Together, with their colleague Mary Dumas, an independent dispute resolution practitioner, Drs. Franke and Woltertstorff lead the class/workshop and conducted the exercises to "lab test" some of the key concepts and tools before they are released to the field in the training of US military officers, humanitarian workers operating in post-conflict reconstruction and reintegration efforts. The idea underlying the exercise, and subsequently the training of conflict management practitioners, is that enabling critical actors in a conflict to share their perceptions and values in a safe, open and supportive environment, enhances their understanding for the perceptions of others, empowers them to recognize value congruence and work toward broadly shared community based conflict transformation processes and structures.
Participants in this workshop honed their empathetic listening skills and learned how to better understand diverse perspectives in complex and conflict settings, how to assess levels of national capacity to respond to existential threats, how to create a shared information platform, develop an actors map, design a comprehensive needs assessment, apply group response-to-threat methodology and transform the political sphere to open platforms.

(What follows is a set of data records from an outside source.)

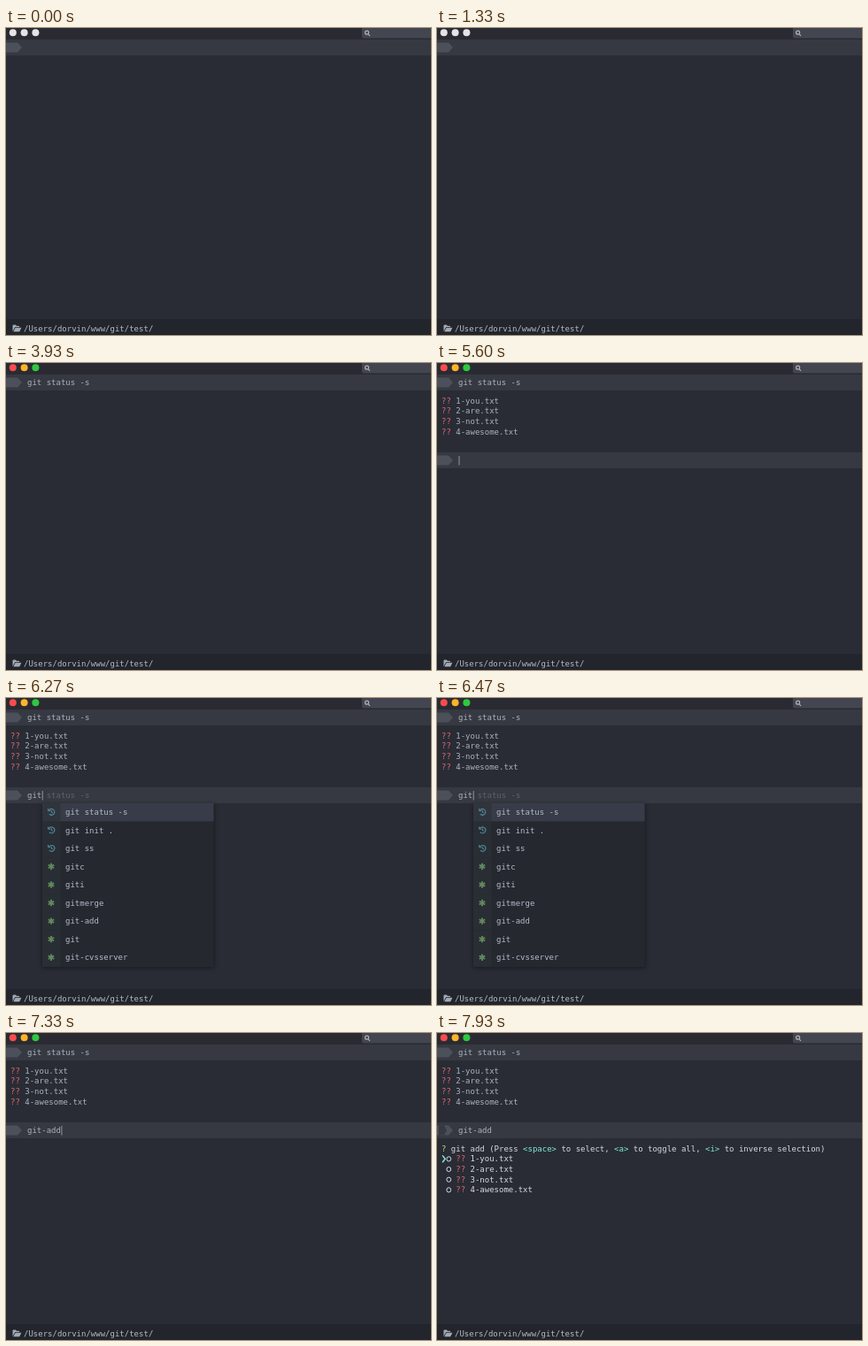
These frames come from a looping animation (480x347 px, 8000 ms). An HTML page with a canvas:

```html
<!DOCTYPE html>
<html lang="en">
<head>
<meta charset="utf-8">
<title>Terminal</title>
<style>
html, body { margin: 0; width: 100%; height: 100%; overflow: hidden; background: #292c34; }
canvas { display: block; }
</style>
</head>
<body>
<canvas width="480" height="347"></canvas>
<script>
const ctx = document.querySelector('canvas').getContext('2d');
const CHAR = 5.418, LINE = 11.67, ROW = 20.55, LOOP = 8000;
const DIM = '#a9b2c1', BRIGHT = '#d3dae6', RED = '#dc6674', CYAN = '#80e9dc';
const FILES = ['1-you.txt', '2-are.txt', '3-not.txt', '4-awesome.txt'];
const ITEMS = ['git status -s', 'git init .', 'git ss', 'gitc', 'giti', 'gitmerge', 'git-add', 'git', 'git-cvsserver'];
const MOVES = [6730, 6800, 6870, 6930, 7000, 7070];

function rect(x, y, w, h, color) {
  ctx.fillStyle = color;
  ctx.fillRect(x, y, w, h);
}

function text(str, x, y, color = DIM) {
  ctx.fillStyle = color;
  ctx.fillText(str, x, y);
}

function dot(x, y, r, color) {
  ctx.fillStyle = color;
  ctx.beginPath();
  ctx.arc(x, y, r, 0, 7);
  ctx.fill();
}

function stroke(path, color, width = 1) {
  ctx.strokeStyle = color;
  ctx.lineWidth = width;
  ctx.stroke(new Path2D(path));
}

function fill(path, color) {
  ctx.fillStyle = color;
  ctx.fill(new Path2D(path));
}

function mix(a, b, k) {
  return `rgb(${a.map((v, i) => v + (b[i] - v) * k)})`;
}

function titleBar(t) {
  rect(0, 0, 480, 13, '#2a2b32');
  const focus = Math.min(1, Math.max(0, (t - 2600) / 130));
  [[252, 75, 78], [253, 179, 42], [47, 200, 64]].forEach((color, i) =>
    dot(7.8 + i * 12.8, 5.3, 4, mix([228, 227, 229], color, focus)));
  fill('M402 0H480V11.5H404Q402 11.5 402 9.5Z', '#434650');
  stroke('M409.6 5.2A2 2 0 1 1 405.6 5.2A2 2 0 1 1 409.6 5.2M409 6.8L411 8.8', '#b2b4ba', 1.2);
}

function footer() {
  rect(0, 329, 480, 18, '#22252b');
  fill('M7.5 343V336.5Q7.5 335.6 8.4 335.6H10.8L12 336.8H14.4Q15.2 336.8 15.2 338H10.2Z', '#a2a9b6');
  fill('M8.3 343.3L10.6 338.8H17.4L15.2 343.3Z', '#a2a9b6');
  text('/Users/dorvin/www/git/test/', 20, 343, '#b5bcc9');
}

function promptRow(y, cmd, cursor, running, t) {
  rect(0, y, 480, 18, '#363941');
  const top = y + 3.5, mid = y + 9, low = y + 14.5;
  fill(`M0 ${top}H13L18 ${mid}L13 ${low}H0Z`, '#4c505a');
  if (running) {
    const x = 2 + (t - 7930) / 67 * 3 % 18;
    for (const left of [x - 18, x, x + 18])
      fill(`M${left} ${top}h6l3 5.5l-3 5.5h-6Z`, '#363941');
  }
  text(cmd, 24, y + 12);
  if (cursor) rect(24.5 + cmd.length * CHAR, y + 4, 1, 10.5, '#8d939f');
}

function fileList() {
  FILES.forEach((name, i) => {
    const y = 45.7 + i * LINE;
    text('??', 5, y, RED);
    text(name, 5 + 3 * CHAR, y);
  });
}

function menu(selected) {
  ctx.save();
  ctx.shadowColor = 'rgba(0,0,0,.45)';
  ctx.shadowBlur = 5;
  ctx.shadowOffsetY = 1;
  rect(41, 119, 193.5, 185, '#25282f');
  ctx.restore();
  ITEMS.forEach((item, i) => {
    const top = 118.8 + i * ROW, mid = top + 10;
    if (i === selected) rect(41, top, 193.5, ROW, '#383c48');
    rect(41, top, 20.5, ROW, i === selected ? '#30343d' : '#292d34');
    if (i < 3) {
      ctx.strokeStyle = '#508696';
      ctx.lineWidth = 1.2;
      ctx.beginPath();
      ctx.arc(51.4, mid, 3.4, -2.7, 2.4);
      ctx.stroke();
      stroke(`M47.6 ${mid - 4}V${mid - 1.2}H50.4M51.4 ${mid - 2}V${mid + .6}H53`, '#508696');
    } else {
      for (let a = 0; a < 3; a++) {
        const dx = 3.7 * Math.sin(a * Math.PI / 3), dy = 3.7 * Math.cos(a * Math.PI / 3);
        stroke(`M${51 - dx} ${mid - dy}L${51 + dx} ${mid + dy}`, '#60895f', 1.9);
      }
    }
    text(item, 67, mid + 3.2, '#b3bbc8');
  });
}

function picker() {
  const parts = [['? ', '#b5d98c'], ['git add (Press ', BRIGHT], ['<space>', CYAN], [' to select, ', BRIGHT],
    ['<a>', CYAN], [' to toggle all, ', BRIGHT], ['<i>', CYAN], [' to inverse selection)', BRIGHT]];
  let col = 0;
  for (const [str, color] of parts) {
    text(str, 5 + col * CHAR, 133.7, color);
    col += str.length;
  }
  FILES.forEach((name, i) => {
    const y = 133.7 + (i + 1) * LINE;
    stroke(`M15.7 ${y - 3}A2.4 2.6 0 1 1 10.9 ${y - 3}A2.4 2.6 0 1 1 15.7 ${y - 3}`, BRIGHT);
    text('??', 5 + 3 * CHAR, y, RED);
    text(name, 5 + 6 * CHAR, y, BRIGHT);
  });
  stroke('M6.2 138.4L9.2 142.3L6.2 146.2', CYAN, 1.5);
}

function draw(t) {
  rect(0, 0, 480, 347, '#292c34');
  ctx.font = '9px "DejaVu Sans Mono", monospace';
  titleBar(t);
  footer();
  const cursor1 = t >= 2730 && t < 3930 && !(t >= 3130 && t < 3400);
  promptRow(13, t < 3400 ? '' : 'git status -s', cursor1, false, t);
  if (t < 4200) return;

  fileList();
  const typed = t < 5870 ? '' : t < 6000 ? 'g' : t < 6130 ? 'gi' : t < 7200 ? 'git' : 'git-add';
  const cursor2 = t < 7600 && !(t >= 4870 && t < 5400);
  promptRow(101, typed, cursor2, t >= 7600, t);
  if (t >= 6000 && t < 7200) {
    const selected = MOVES.filter(m => t >= m).length;
    text(ITEMS[selected].slice(typed.length), 24 + typed.length * CHAR, 113, '#5d626c');
    menu(selected);
  }
  if (t >= 7870) picker();
}

const start = performance.now();
function tick() {
  draw((performance.now() - start) % LOOP);
  requestAnimationFrame(tick);
}
tick();
</script>
</body>
</html>
```
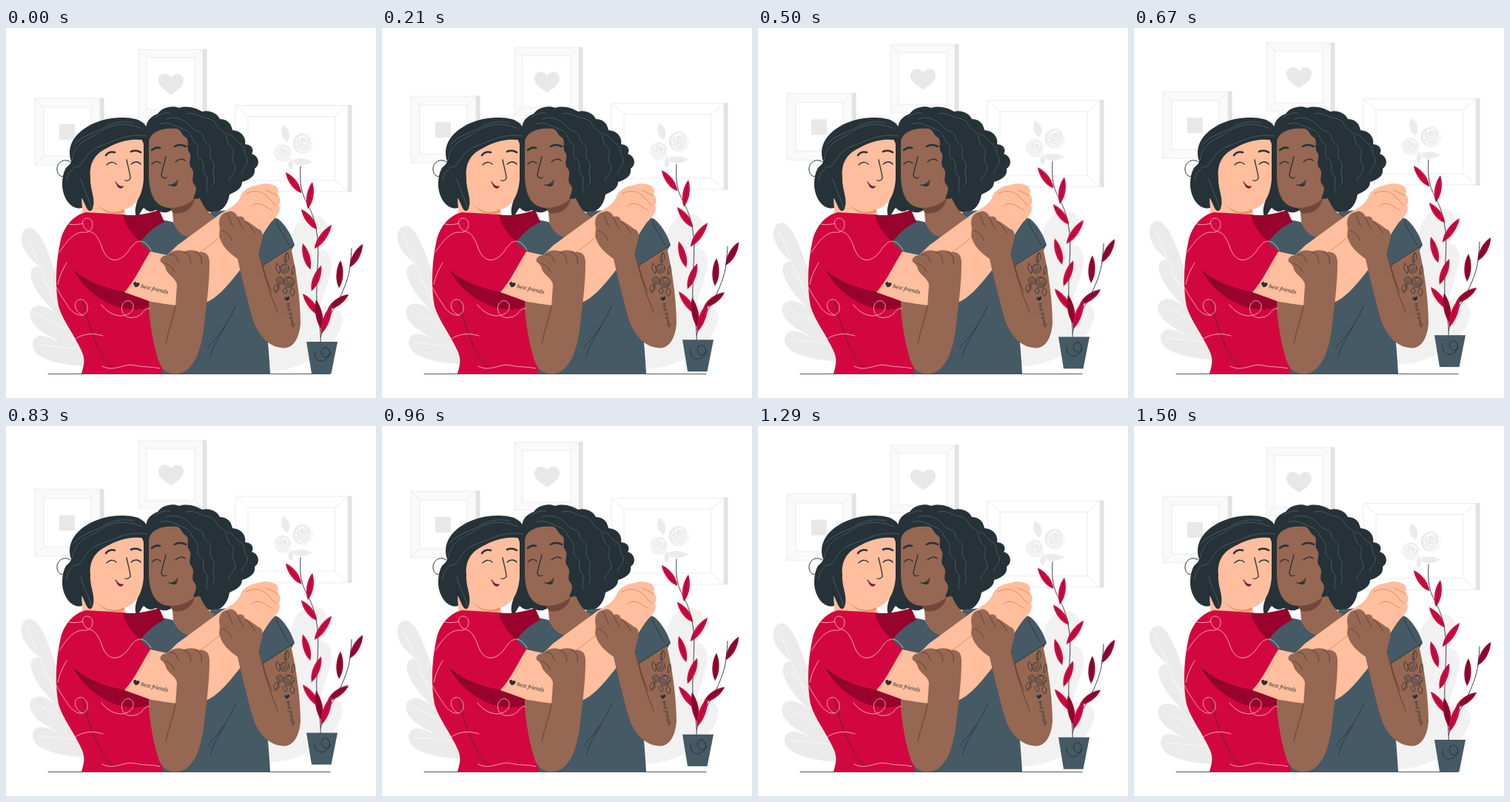
Recreate the animation shown at these times as an HTML page. Size 500 by 500 pixels, loop 1.54 s.

```html
<!DOCTYPE html>
<html lang="en">
<head>
<meta charset="utf-8">
<title>Best friends</title>
<style>
  html, body { margin: 0; width: 100%; height: 100%; overflow: hidden; background: #fff; }
  svg { display: block; width: 100vw; height: 100vh; }
  .float { animation: float 1540ms infinite; }
  @keyframes float {
    0% { transform: translateY(0); animation-timing-function: steps(18, end); }
    48.701% { transform: translateY(-10px); animation-timing-function: steps(18, end); }
    97.402%, 100% { transform: translateY(0); }
  }
  .line { fill: none; stroke-linecap: round; stroke-linejoin: round; }
  .ink { stroke: #263238; }
  .peach { fill: #ffbe9d; }
  .brown { fill: #966752; }
  .hair { fill: #263238; }
  .red { fill: #d3073f; }
  .deep { fill: #97032d; }
  .slate { fill: #455a64; }
  .shine { stroke: #455a64; stroke-width: 1; }
  .fold { stroke: #5f3c31; stroke-width: .9; }
  .blush { stroke: #d98660; stroke-width: .9; }
  .swirl { stroke: #f9c5d1; stroke-width: .8; }
  text { font: italic 7px "Noto Serif", serif; fill: #263238; }
</style>
</head>
<body>
<svg viewBox="0 0 500 500">
  <defs>
    <path id="heart" d="M0 14C-7 9-17 3-17-5C-17-15-5-17 0-9C5-17 17-15 17-5C17 3 7 9 0 14Z"/>
    <g id="rose" class="line">
      <path d="M-7-3C-9 4-4 9 1 8C8 7 9 0 7-5C3-9-4-8-7-3ZM-4-4C-2-8 4-6 3-2C2 2-4 1-4-4ZM-7 0C-3 5 4 4 7-3M-5 5C0 7 5 5 8 0"/>
    </g>
  </defs>

  <g class="float" id="wall" stroke="#e6e6e6" stroke-width=".8"></g>

  <g class="float">
    <path fill="#ebebeb" d="M22 293C17 274 29 266 38 272C52 284 60 312 72 345L112 457C88 457 60 452 46 443C32 435 33 418 46 416C55 415 63 421 72 424C58 416 41 408 35 396C28 382 36 375 46 375C55 376 62 381 69 388C56 373 42 361 35 341C30 326 38 319 48 323C54 326 59 332 63 337C50 325 27 311 22 293Z"/>
    <path fill="#f1f1f1" d="M388 275C395 255 417 247 429 258C440 270 434 285 425 300C440 300 443 319 437 337C432 355 427 367 425 378C440 371 458 382 454 399C448 426 412 461 357 464V405Z"/>
    <path class="line" stroke="#fafafa" d="M29 282C50 330 70 390 108 450M42 333L73 366M40 385L84 407M45 428L94 433M424 264C410 320 401 390 363 455M449 391L386 431"/>
  </g>

  <path class="line ink" stroke-width=".8" d="M57 467.5H438"/>

  <g class="float">
    <path class="line ink" stroke-width=".9" d="M425 425C427 408 418 382 420 350C420 325 424 300 420 277C416 251 409 242 403 229C398 217 397 206 398 187M425 418C431 396 441 384 448 371C456 354 464 337 465 320C466 312 467 304 467 298"/>
    <g id="sprigs"></g>
    <path class="slate" d="M406 424H448L439.500 467H413Z"/>
    <path class="line ink" d="M417 438C416 445 421 451 428 450C437 447 440 438 435 433C430 428 424 435 427 441C430 447 436 445 439 440"/>
  </g>

  <!-- right friend: hair, body, face -->
  <path class="hair" d="M184 148C183 138 190 136 190 130C193 121 200 118 205 116C211 107 225 104 234 108C246 104 258 109 265 113C276 110 286 116 289 123C301 123 305 132 306 138C319 139 325 149 323 157C334 158 335 166 332 170C342 173 344 185 336 190C338 201 326 206 319 208C319 218 308 222 302 225C300 240 290 248 282 250L255 244L224 246C214 253 207 247 202 246C193 251 189 245 186 243C183 246 181 252 177 256C171 247 178 234 182 219Z"/>
  <path class="slate" d="M176 292L205 258L225 262C240 282 262 270 278 248L330 244L368 258C379 268 386 280 390 293L384 303L345 332L352 400C354 425 356 445 357 467H204L196 372Z"/>
  <path class="brown" d="M224 236L226 263C231 276 241 285 257 283L282 255C273 249 268 244 262 230Z"/>
  <path fill="#70483a" d="M221 243C237 243 247 238 255 231C253 243 241 253 226 250Z"/>
  <path class="brown" d="M193 155C194 140 211 134 231 136C237 138 238 145 243 148C249 152 243 160 247 167C253 174 245 181 250 189C257 196 249 203 254 211C260 217 255 223 253 232C242 240 230 243 221 243C202 242 194 226 193 202Z"/>
  <g class="line shine">
    <path d="M217 123C232 117 244 127 251 134C255 141 266 138 267 148C268 157 279 158 276 168C273 178 284 181 281 190C277 199 286 204 279 213"/>
    <path d="M244 116C256 113 262 121 272 122C285 124 282 133 291 138C302 144 295 153 303 159C313 168 302 175 308 183C315 193 302 198 301 207"/>
    <path d="M208 130C222 125 230 134 240 137C251 140 249 149 257 156C263 163 254 171 263 177C272 184 262 192 270 199C276 207 267 214 273 222"/>
    <path d="M299 143C309 145 309 154 317 157C326 164 320 171 326 177C328 186 320 189 318 197M202 121C207 117 213 114 221 115"/>
  </g>
  <g class="line ink" stroke-width="1.300">
    <path d="M197 184C200 180 206 179 209 183M229 181C233 177 239 176 242 179M216 174C214 184 210 194 210 200C212 203 215 203 217 202"/>
    <path stroke-width="2.600" d="M197 165C200 162 204 161 208 162M228 160C233 157 239 158 243 160"/>
    <path d="M220 212C225 213 230 210 232 206"/>
  </g>
  <path class="hair" d="M222 212C226 213 230 211 232 208C232 213 227 217 222 212Z"/>

  <!-- left friend -->
  <path class="peach" d="M103 210L103 250C125 262 145 270 162 257L159 238Z"/>
  <path class="deep" d="M157 252C173 255 190 251 207 246L214 262C199 269 188 280 180 291C167 284 160 270 157 252Z"/>
  <path class="red" d="M108 249C126 250 145 251 158 252C162 272 177 287 196 302L195 374C193 402 206 428 212 467H102C106 454 107 447 102 436C92 414 77 396 71 376C66 350 67 316 74 286C78 270 90 253 108 249Z"/>
  <path class="deep" d="M91 327C111 344 138 353 163 357L197 369V376C177 384 153 381 133 369C115 359 100 344 91 327Z"/>
  <path class="brown" d="M193 366C192 391 199 429 207 452C211 463 220 468 232 467L250 390L230 368Z"/>
  <path class="line" stroke="#263238" stroke-width=".7" d="M91 327C100 338 110 346 121 349M103 366C112 402 123 442 146 461"/>
  <g class="line swirl">
    <path d="M72 303C81 290 91 276 104 276C119 278 121 258 110 257C100 257 102 271 113 275C122 277 126 286 131 300C138 317 153 318 165 302C174 288 184 280 196 300"/>
    <path d="M68 350C73 360 77 366 82 373C88 385 102 393 108 385C114 377 107 365 99 367C91 369 91 382 103 388"/>
    <path d="M129 374C142 392 164 393 171 381C176 370 163 364 158 373C153 382 160 394 173 391C185 390 186 377 194 379"/>
    <path d="M92 421C105 412 119 412 131 416M130 457C147 466 160 452 174 456C187 459 196 457 208 460M78 262C84 266 93 267 104 264M82 317C76 327 72 337 70 346"/>
  </g>
  <path fill="#e9956f" d="M122 237C136 252 152 250 160 244L160 249C146 255 132 250 122 237Z"/>
  <path class="peach" d="M108 190C109 170 127 155 153 149C173 145 185 147 186 158V203C185 227 174 245 155 246C132 246 115 232 110 211Z"/>
  <path class="hair" d="M188 152C169 148 151 154 135 163C120 170 112 184 114 201C113 218 122 231 117 244C114 250 110 247 107 239C102 229 102 224 103 243C90 247 77 232 76 213C76 204 77 196 81 189C84 186 88 183 88 180C82 161 91 145 109 134C126 122 157 118 175 123C189 127 195 138 191 149Z"/>
  <path class="line ink" d="M87 181C78 175 68 182 69 192C70 199 75 203 80 199M191 150C194 141 198 137 199 131"/>
  <g class="line shine">
    <path d="M89 179C93 153 112 151 129 139C145 129 163 127 184 136M91 159C105 143 122 142 137 132C149 126 163 126 172 128"/>
    <path d="M97 189C107 178 112 164 126 160C143 155 163 141 190 146M101 203C103 217 113 230 115 243M82 206C83 196 90 188 96 187"/>
  </g>
  <g class="line ink" stroke-width="1.300">
    <path d="M136 185C139 181 145 180 149 184M169 184C173 180 179 180 182 184M163 178C165 188 168 198 168 203C167 206 164 207 161 206"/>
    <path stroke-width="2.600" d="M135 172C138 168 143 167 147 168M169 167C174 165 179 166 182 168"/>
    <path d="M148 208C151 213 155 215 158 214"/>
  </g>
  <path fill="#8f0931" d="M149 210C152 214 156 215 159 214C156 219 151 217 149 210Z"/>

  <!-- embracing arms -->
  <path class="peach" d="M195 302L218 307L231 294L291 250C306 242 312 237 316 230C319 219 329 214 341 212C349 209 359 210 365 214C369 218 368 222 367 225C373 232 370 237 369 240C373 249 363 257 357 264C344 282 328 312 314 330C298 350 284 366 270 371C240 379 219 373 196 370L160 357C174 342 184 319 195 302Z"/>
  <path class="line blush" d="M260 304C274 297 281 288 291 281M324 224C334 219 343 220 350 225C357 230 360 237 365 240M332 241C341 232 349 241 359 246M351 219C358 222 363 224 367 227"/>
  <use href="#heart" class="hair" transform="translate(176 347) rotate(15) scale(.25)"/>
  <text transform="translate(182 351) rotate(13)">best friends</text>

  <path class="brown" d="M232 467C255 465 265 431 268 400C271 374 275 345 275 317C275 306 269 302 261 303C254 299 246 300 241 302C233 299 223 301 219 307C212 307 207 311 209 316C214 319 215 323 217 328C221 335 230 339 231 347L229 377C223 400 213 430 212 458Z"/>
  <path class="line fold" d="M220 307C226 304 230 307 233 317M240 303C247 304 249 310 250 318M256 302C264 306 265 312 264 319M216 318C222 321 226 324 227 329M229 376C226 393 219 410 216 426"/>

  <path class="line" stroke="#263238" stroke-width=".8" d="M310 376C302 397 286 417 273 432M296 404C286 420 282 426 276 444"/>
  <path class="brown" d="M289 270C286 258 291 249 299 249C305 245 311 250 313 255C320 253 322 257 323 260C331 263 337 270 344 273C351 282 342 294 342 306L347 321L385 297C392 326 398 367 398 399C396 423 386 435 371 432C351 429 337 410 331 385C324 358 318 335 313 312C303 305 290 294 288 280Z"/>
  <path class="line fold" d="M342 305C348 329 354 352 367 385M347 321C350 333 354 346 359 357M298 251C304 256 301 262 308 269M312 256C316 260 316 266 322 272M324 262C331 268 333 272 337 277M291 274C299 275 301 280 305 286"/>
  <path class="line ink" stroke-width=".8" d="M389 294L347 321M365 261C369 272 376 282 382 293"/>

  <!-- tattoos -->
  <g stroke="#263238" stroke-width=".8">
    <use href="#rose" transform="translate(376 325) scale(.8)"/>
    <use href="#rose" transform="translate(382 343) rotate(35) scale(.9)"/>
    <use href="#rose" transform="translate(370 341) rotate(80) scale(.6)"/>
    <path class="line" d="M378 317C374 311 377 307 380 303C384 309 382 314 378 317ZM369 331C364 328 364 322 366 318C371 323 372 327 369 331ZM367 347C361 347 361 354 364 357C369 355 371 351 367 347ZM386 351C391 353 390 359 388 362C383 360 383 355 386 351ZM387 333C385 328 387 324 389 321C392 327 390 331 387 333ZM378 351C372 353 374 360 379 358C380 355 380 353 378 351M379 304L378 317M365 357L369 346"/>
  </g>
  <use href="#heart" class="hair" transform="translate(380 366) rotate(-8) scale(.2)"/>
  <text transform="translate(379 372) rotate(77) scale(.9)">best friends</text>
</svg>
<script>
  const $ = id => document.getElementById(id);

  // Picture frame: outer box, inner margins, mitred corners and a side strip.
  function frame(x, y, w, h, mx, my, fill) {
    const r = x + w, b = y + h, ix = x + mx, iy = y + my, ir = r - mx, ib = b - my;
    return `<path fill="#e3e3e3" stroke="#dadada" d="M${r} ${y}h5v${h}h-5z"/>
      <path fill="${fill}" d="M${x} ${y}h${w}v${h}h${-w}z"/>
      <path fill="#fff" d="M${ix} ${iy}H${ir}V${ib}H${ix}z"/>
      <path d="M${x} ${y}L${ix} ${iy}M${r} ${y}L${ir} ${iy}M${x} ${b}L${ix} ${ib}M${r} ${b}L${ir} ${ib}"/>`;
  }

  $('wall').innerHTML =
    frame(39, 95, 88, 90, 12, 12, '#fafafa') +
    '<path fill="#e8e8e8" stroke="none" d="M72 130h21v21H72z"/>' +
    frame(179, 29, 87, 92, 11, 11, '#fafafa') +
    '<use href="#heart" fill="#e8e8e8" stroke="none" x="223" y="76"/>' +
    frame(310, 104.5, 152, 116.500, 17, 15, '#fff') +
    `<path fill="#ebebeb" stroke="none" d="M374 131C384 136 386 147 380 154C371 148 371 139 374 131ZM386 180C394 174 406 176 414 181C404 186 393 188 386 180ZM386 176C380 181 380 188 385 192C389 187 390 181 386 176Z"/>
    <g fill="#ebebeb" stroke="none"><circle cx="401" cy="156" r="13.500"/><circle cx="374" cy="169" r="11.500"/></g>
    <g stroke="#fff"><use href="#rose" transform="translate(402 156) scale(1.400)"/><use href="#rose" transform="translate(374 169) rotate(50) scale(1.200)"/></g>`;

  // Pointed leaf from base (x, y) to tip (u, v).
  function leaf([x, y, u, v, dark]) {
    const dx = u - x, dy = v - y, k = 6.4 / Math.hypot(dx, dy);
    const at = (t, s) => `${x + dx * t - dy * k * s} ${y + dy * t + dx * k * s}`;
    return `<path class="${dark ? 'deep' : 'red'}" d="M${x} ${y}C${at(.25, 1)} ${at(.72, .9)} ${u} ${v}C${at(.72, -.9)} ${at(.25, -1)} ${x} ${y}"/>
      <path class="line ink" stroke-width=".6" d="M${x} ${y}L${at(.85, 0)}"/>`;
  }

  $('sprigs').innerHTML = [
    [399, 223, 378, 195], [408, 244, 414, 208], [420, 272, 399, 245],
    [417, 298, 440, 266], [411, 326, 401, 291], [413, 355, 426, 321],
    [424, 389, 401, 359], [435, 380, 463, 360, 1], [450, 351, 452, 314, 1],
    [465, 323, 482, 292, 1], [427, 408, 419, 367, 1], [426, 413, 440, 374]
  ].map(leaf).join('');
</script>
</body>
</html>
```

This unique opportunity to unite members of the SCMPD family allowed students and alumni alike to be part of a meaningful deployment preparation training and reconstruction application designed to be used in actual conflict management strategy.
The feedback received from current students and alumni about opening new learning opportunities to the KSU conflict management family was very positive.
As one recent MSCM alumnae commented:
"Not only did I get to learn about a fascinating new tool for peace building (seriously amazing!), but I got to do it alongside people at all different levels of their professional and academic careers, whose perspectives gave added depth to the material. It was also fascinating to see Volker, Eric, and Mary working in tandem, building off each other's very different experiences, and adapting methodologies on the fly to explore new possibilities."
SCMPD would like to provide more opportunities like these to friends and alumni in the future. Stay tuned.